> [TASK INSTRUCTIONS]: Each line in the entries below that holds the string "face" must be copied.

> [DATA FOR ANALYSIS]:
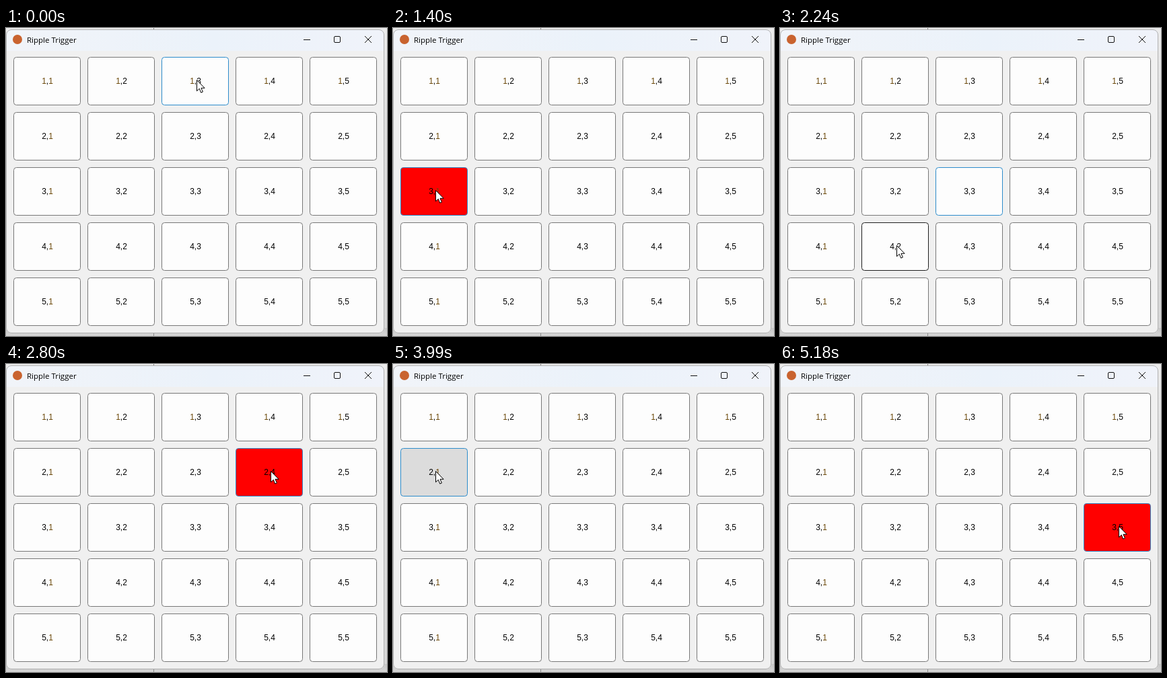
These frames come from a looping animation (566x458 px, 5250 ms). An HTML page:

```html
<!DOCTYPE html>
<html lang="en">
<head>
<meta charset="utf-8">
<title>Ripple Trigger</title>
<style>
  html, body { margin: 0; width: 100%; height: 100%; overflow: hidden; }
  svg { display: block; width: 566px; height: 458px; }
  .title { font: 11.5px "Open Sans", "Noto Sans", sans-serif; }
  .label { font: 12px "Liberation Sans", Arial, sans-serif; text-anchor: middle; }
  .glyph { fill: none; stroke: #111; }
</style>
</head>
<body>
<svg viewBox="0 0 566 458">
  <defs>
    <linearGradient id="bar">
      <stop offset="0" stop-color="#f1f4f9"/>
      <stop offset=".55" stop-color="#ebf2fa"/>
      <stop offset="1" stop-color="#f0f3fa"/>
    </linearGradient>
    <linearGradient id="below" x2="0" y2="1">
      <stop offset="0" stop-color="#c6c6c6"/>
      <stop offset="1" stop-color="#d6d6d6"/>
    </linearGradient>
    <linearGradient id="side" x2="0" y2="1">
      <stop offset="0" stop-color="#ececec"/>
      <stop offset=".3" stop-color="#dedede"/>
      <stop offset="1" stop-color="#d6d6d6"/>
    </linearGradient>
    <clipPath id="frame"><rect x="0" y="2" width="562" height="452" rx="8"/></clipPath>
  </defs>

  <rect width="566" height="458" fill="url(#side)"/>
  <rect y="446" width="566" height="12" fill="url(#below)"/>
  <path d="M219.5 0V458" stroke="#8c8c8c"/>
  <g clip-path="url(#frame)">
    <rect width="562" height="454" fill="#f0f0f0"/>
    <rect width="562" height="34" fill="url(#bar)"/>
  </g>
  <rect x=".5" y="2.5" width="561" height="451" rx="7.5" fill="none" stroke="#b0b0b0"/>

  <circle cx="17" cy="17" r="7" fill="#c9632f"/>
  <text class="title" x="31" y="22">Ripple Trigger</text>
  <path class="glyph" d="M442 17.5h10"/>
  <rect class="glyph" x="487.5" y="12.5" width="9" height="9" rx="1.5"/>
  <path class="glyph" d="M533 12l10 10m0-10l-10 10"/>

  <g id="grid"></g>
  <path id="cursor" d="M0 0V16.2L3.8 12.7L6.2 18.6L8.9 17.5L6.5 11.8H11.6Z" fill="#fff" stroke="#000"/>
</svg>
<script>
const STEP = 70, STEPS = 75, STEPS_PER_CLICK = 4.8;
const SIZE = 5, PITCH_X = 110, PITCH_Y = 82;

// Row and column of every button clicked, in order.
const clicks = "13 54 25 34 31 52 33 42 24 53 22 44 21 55 14 35".split(" ");
const colors = {
  idle: "#787878", hover: "#202020", focus: "#2d8ccb",
  face: "#fdfdfd", pressed: "#dcdcdc", active: "#ff0000"
};

const grid = document.getElementById("grid");
const cursor = document.getElementById("cursor");
const buttons = {};

function add(parent, tag, attributes, text = "") {
  const node = document.createElementNS("http://www.w3.org/2000/svg", tag);
  for (const key in attributes) node.setAttribute(key, attributes[key]);
  node.textContent = text;
  return parent.appendChild(node);
}

function addButton(row, col) {
  const x = 11.5 + (col - 1) * PITCH_X, y = 43.5 + (row - 1) * PITCH_Y;
  buttons[`${row}${col}`] = add(grid, "rect", { x, y, width: 99, height: 71, rx: 4 });
  const label = add(grid, "text", { class: "label", x: x + 50, y: y + 39.5 });
  for (const char of `${row},${col}`) {
    add(label, "tspan", { fill: char === "1" ? "#6a4708" : "#000" }, char);
  }
}

for (let row = 1; row <= SIZE; row++) {
  for (let col = 1; col <= SIZE; col++) addButton(row, col);
}

function paint(key, face, border) {
  buttons[key].setAttribute("fill", face);
  buttons[key].setAttribute("stroke", border);
}

function render(time) {
  const step = Math.floor(time / STEP) % STEPS;
  const progress = step / STEPS_PER_CLICK + 0.4;
  const index = Math.floor(progress), phase = progress - index;
  const current = clicks[index];
  const previous = clicks[(index + clicks.length - 1) % clicks.length];

  for (const key in buttons) paint(key, colors.face, colors.idle);

  // Hover, press, release, light up, go dark.
  if (phase < 0.15) {
    paint(previous, colors.face, colors.focus);
    paint(current, colors.face, colors.hover);
  } else {
    const face = phase < 0.34 ? colors.pressed
      : phase >= 0.5 && phase < 0.95 ? colors.active
      : colors.face;
    paint(current, face, colors.focus);
  }

  const x = 283.5 + (current[1] - 3) * PITCH_X;
  const y = 77.5 + (current[0] - 1) * PITCH_Y;
  cursor.setAttribute("transform", `translate(${x} ${y})`);
}

const start = performance.now();
function tick() {
  render(performance.now() - start);
  requestAnimationFrame(tick);
}
tick();
</script>
</body>
</html>
```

> [RESPONSE FOR THIS EXERCISE]:
  face: "#fdfdfd", pressed: "#dcdcdc", active: "#ff0000"
function paint(key, face, border) {
  buttons[key].setAttribute("fill", face);
  for (const key in buttons) paint(key, colors.face, colors.idle);
    paint(previous, colors.face, colors.focus);
    paint(current, colors.face, colors.hover);
    const face = phase < 0.34 ? colors.pressed
      : colors.face;
    paint(current, face, colors.focus);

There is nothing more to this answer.